### Problem to work on
Which lines of the data below hold "return"? Copy each of them.

### Dataset entries
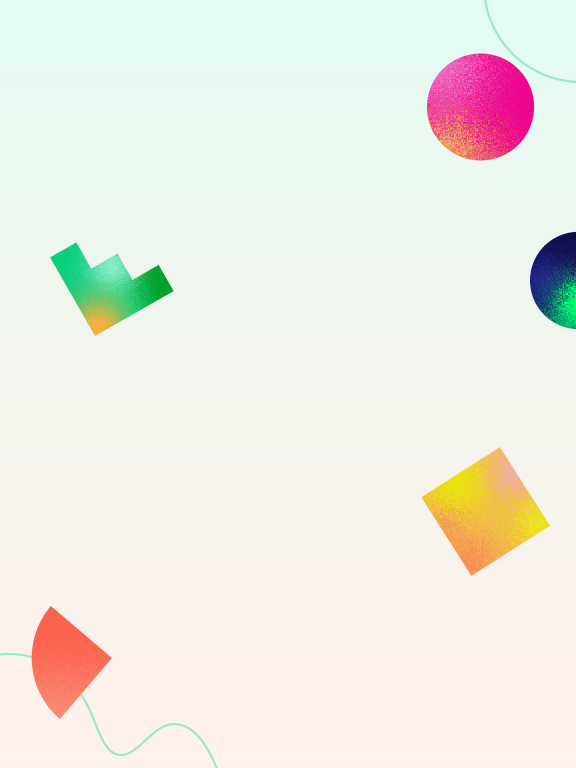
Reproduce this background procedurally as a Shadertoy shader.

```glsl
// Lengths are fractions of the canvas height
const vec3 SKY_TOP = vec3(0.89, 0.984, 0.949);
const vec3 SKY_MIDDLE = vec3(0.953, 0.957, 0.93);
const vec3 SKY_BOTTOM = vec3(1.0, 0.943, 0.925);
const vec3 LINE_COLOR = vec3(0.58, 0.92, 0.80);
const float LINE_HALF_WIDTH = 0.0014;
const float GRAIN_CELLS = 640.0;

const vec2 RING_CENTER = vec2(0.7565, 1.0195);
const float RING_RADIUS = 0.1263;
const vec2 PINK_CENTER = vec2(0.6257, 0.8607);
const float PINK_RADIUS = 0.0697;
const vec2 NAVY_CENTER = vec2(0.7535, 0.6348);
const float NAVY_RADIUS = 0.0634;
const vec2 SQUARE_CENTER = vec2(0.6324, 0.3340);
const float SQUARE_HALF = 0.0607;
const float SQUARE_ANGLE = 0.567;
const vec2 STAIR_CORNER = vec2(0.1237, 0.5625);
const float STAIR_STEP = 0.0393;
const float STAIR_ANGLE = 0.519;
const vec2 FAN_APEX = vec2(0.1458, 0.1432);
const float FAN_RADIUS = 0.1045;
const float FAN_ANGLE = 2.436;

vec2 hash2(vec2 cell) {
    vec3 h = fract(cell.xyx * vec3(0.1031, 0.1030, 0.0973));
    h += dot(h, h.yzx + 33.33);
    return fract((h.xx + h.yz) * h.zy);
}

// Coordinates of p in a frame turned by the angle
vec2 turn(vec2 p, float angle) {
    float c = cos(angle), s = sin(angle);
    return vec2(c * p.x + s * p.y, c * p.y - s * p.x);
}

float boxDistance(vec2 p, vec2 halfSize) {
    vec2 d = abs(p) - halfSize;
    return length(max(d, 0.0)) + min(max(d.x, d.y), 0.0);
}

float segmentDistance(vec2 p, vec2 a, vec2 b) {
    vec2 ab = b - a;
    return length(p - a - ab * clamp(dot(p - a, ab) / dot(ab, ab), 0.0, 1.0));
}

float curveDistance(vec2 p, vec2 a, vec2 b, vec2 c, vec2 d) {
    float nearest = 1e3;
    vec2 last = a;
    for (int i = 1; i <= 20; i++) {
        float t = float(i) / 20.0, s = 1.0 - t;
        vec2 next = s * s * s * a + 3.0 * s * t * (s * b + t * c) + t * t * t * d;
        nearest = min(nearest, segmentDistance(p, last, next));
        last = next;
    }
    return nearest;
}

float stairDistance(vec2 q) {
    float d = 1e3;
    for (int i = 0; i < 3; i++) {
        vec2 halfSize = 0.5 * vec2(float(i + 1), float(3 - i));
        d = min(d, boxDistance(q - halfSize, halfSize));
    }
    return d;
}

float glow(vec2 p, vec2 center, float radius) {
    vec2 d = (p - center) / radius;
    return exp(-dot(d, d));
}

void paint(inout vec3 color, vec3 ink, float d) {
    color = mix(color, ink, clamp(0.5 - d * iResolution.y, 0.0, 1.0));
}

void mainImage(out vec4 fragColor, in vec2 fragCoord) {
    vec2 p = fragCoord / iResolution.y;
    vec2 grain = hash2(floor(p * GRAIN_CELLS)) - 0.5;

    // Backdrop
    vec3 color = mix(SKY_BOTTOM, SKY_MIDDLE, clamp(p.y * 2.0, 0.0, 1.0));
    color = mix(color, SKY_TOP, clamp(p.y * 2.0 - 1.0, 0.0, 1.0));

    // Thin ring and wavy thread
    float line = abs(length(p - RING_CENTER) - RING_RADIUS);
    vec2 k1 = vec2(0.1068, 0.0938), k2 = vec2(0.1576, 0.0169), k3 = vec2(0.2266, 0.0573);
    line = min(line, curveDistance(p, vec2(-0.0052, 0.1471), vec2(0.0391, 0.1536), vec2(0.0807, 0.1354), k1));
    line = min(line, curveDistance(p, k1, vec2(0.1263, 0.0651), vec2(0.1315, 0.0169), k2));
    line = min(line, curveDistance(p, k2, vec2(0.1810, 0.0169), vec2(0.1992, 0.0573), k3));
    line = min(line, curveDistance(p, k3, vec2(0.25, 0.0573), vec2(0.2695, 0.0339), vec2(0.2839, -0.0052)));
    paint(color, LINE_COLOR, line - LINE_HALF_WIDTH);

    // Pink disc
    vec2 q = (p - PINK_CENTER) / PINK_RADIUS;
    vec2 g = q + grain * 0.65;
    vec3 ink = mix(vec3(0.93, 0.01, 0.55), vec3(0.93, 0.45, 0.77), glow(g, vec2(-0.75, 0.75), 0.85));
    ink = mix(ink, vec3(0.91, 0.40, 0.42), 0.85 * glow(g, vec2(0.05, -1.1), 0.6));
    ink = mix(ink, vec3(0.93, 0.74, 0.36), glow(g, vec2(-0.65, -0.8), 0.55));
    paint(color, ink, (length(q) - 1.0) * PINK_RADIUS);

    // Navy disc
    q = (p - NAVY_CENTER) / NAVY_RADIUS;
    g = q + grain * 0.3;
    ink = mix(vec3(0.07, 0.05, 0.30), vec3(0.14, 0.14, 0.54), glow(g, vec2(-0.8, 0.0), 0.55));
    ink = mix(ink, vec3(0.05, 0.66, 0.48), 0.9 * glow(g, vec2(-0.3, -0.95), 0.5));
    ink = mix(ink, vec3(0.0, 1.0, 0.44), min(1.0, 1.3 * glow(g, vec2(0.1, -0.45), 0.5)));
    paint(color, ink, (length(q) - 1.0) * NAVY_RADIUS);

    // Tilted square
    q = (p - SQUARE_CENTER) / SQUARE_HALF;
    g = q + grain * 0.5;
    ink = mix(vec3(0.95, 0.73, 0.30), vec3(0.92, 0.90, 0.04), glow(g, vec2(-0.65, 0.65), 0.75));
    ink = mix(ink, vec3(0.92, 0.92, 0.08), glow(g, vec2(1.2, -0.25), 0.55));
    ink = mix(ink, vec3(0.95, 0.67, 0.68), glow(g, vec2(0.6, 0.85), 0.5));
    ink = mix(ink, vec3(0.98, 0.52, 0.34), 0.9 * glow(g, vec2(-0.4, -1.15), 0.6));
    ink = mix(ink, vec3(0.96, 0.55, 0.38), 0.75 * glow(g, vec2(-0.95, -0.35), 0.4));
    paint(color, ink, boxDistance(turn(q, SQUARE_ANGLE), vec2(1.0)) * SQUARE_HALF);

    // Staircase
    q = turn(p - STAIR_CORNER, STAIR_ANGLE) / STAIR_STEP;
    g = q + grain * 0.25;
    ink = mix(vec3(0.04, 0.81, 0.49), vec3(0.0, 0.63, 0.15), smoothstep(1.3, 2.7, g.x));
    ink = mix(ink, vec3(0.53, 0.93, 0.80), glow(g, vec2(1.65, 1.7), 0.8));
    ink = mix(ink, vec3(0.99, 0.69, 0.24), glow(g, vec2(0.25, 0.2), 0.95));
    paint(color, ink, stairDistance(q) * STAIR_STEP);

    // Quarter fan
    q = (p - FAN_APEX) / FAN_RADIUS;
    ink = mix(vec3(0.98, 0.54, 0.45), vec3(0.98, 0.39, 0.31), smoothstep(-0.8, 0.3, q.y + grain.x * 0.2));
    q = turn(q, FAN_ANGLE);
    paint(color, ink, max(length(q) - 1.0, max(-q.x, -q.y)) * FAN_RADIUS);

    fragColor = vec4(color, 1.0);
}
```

* * *

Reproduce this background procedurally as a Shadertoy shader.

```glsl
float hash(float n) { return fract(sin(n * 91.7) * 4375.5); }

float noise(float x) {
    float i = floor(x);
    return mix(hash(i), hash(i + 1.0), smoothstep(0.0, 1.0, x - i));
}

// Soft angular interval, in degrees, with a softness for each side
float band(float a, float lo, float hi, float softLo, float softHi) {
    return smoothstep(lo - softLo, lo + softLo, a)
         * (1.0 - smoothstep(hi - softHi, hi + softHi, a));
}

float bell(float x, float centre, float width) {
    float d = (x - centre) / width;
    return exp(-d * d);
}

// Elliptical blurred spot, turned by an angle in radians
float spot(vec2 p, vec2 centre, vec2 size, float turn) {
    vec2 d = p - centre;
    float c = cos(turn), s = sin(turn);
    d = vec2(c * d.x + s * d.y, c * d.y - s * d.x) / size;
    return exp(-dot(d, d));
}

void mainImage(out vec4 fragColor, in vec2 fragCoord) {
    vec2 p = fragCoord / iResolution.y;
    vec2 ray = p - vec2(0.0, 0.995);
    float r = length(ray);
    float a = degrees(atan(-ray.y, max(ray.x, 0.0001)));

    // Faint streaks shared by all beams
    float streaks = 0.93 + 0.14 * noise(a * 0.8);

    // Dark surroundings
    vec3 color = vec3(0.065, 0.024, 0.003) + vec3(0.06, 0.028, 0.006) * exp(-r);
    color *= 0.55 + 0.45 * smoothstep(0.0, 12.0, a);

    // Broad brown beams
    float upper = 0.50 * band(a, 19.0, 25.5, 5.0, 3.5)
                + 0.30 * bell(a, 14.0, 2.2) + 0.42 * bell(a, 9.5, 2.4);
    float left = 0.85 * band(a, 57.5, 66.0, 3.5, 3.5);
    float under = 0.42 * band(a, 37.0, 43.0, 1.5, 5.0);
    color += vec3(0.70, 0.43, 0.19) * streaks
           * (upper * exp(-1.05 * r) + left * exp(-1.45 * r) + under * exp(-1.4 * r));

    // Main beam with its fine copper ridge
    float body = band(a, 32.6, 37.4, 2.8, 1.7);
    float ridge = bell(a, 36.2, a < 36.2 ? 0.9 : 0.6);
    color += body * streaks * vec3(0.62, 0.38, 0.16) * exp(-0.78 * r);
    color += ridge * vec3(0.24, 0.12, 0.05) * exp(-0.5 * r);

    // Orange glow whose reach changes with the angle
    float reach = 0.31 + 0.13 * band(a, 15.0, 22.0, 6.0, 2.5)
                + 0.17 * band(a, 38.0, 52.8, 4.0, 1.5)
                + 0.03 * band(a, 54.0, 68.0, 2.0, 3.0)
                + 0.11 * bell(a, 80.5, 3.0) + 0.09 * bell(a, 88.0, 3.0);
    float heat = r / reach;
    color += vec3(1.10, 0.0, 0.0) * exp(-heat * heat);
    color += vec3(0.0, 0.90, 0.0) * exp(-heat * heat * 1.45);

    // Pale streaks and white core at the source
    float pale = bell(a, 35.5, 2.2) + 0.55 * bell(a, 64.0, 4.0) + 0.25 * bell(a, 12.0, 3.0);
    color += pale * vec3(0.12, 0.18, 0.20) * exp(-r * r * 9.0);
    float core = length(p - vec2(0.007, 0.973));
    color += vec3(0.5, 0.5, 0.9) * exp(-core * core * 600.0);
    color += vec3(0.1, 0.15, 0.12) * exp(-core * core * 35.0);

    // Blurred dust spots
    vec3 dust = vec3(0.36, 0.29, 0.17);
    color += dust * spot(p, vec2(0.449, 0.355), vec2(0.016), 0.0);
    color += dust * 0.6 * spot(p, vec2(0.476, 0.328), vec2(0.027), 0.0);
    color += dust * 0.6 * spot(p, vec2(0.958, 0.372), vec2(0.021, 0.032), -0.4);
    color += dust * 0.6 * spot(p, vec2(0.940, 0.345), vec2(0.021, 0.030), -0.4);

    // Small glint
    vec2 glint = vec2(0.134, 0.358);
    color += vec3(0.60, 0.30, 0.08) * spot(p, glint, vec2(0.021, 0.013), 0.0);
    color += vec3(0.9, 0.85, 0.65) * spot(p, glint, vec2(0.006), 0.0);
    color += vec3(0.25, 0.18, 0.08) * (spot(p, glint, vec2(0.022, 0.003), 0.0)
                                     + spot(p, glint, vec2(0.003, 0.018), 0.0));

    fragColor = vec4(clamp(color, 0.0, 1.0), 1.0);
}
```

### Problem solution
    return fract((h.xx + h.yz) * h.zy);
    return vec2(c * p.x + s * p.y, c * p.y - s * p.x);
    return length(max(d, 0.0)) + min(max(d.x, d.y), 0.0);
    return length(p - a - ab * clamp(dot(p - a, ab) / dot(ab, ab), 0.0, 1.0));
    return nearest;
    return d;
    return exp(-dot(d, d));
float hash(float n) { return fract(sin(n * 91.7) * 4375.5); }
    return mix(hash(i), hash(i + 1.0), smoothstep(0.0, 1.0, x - i));
    return smoothstep(lo - softLo, lo + softLo, a)
    return exp(-d * d);
    return exp(-dot(d, d));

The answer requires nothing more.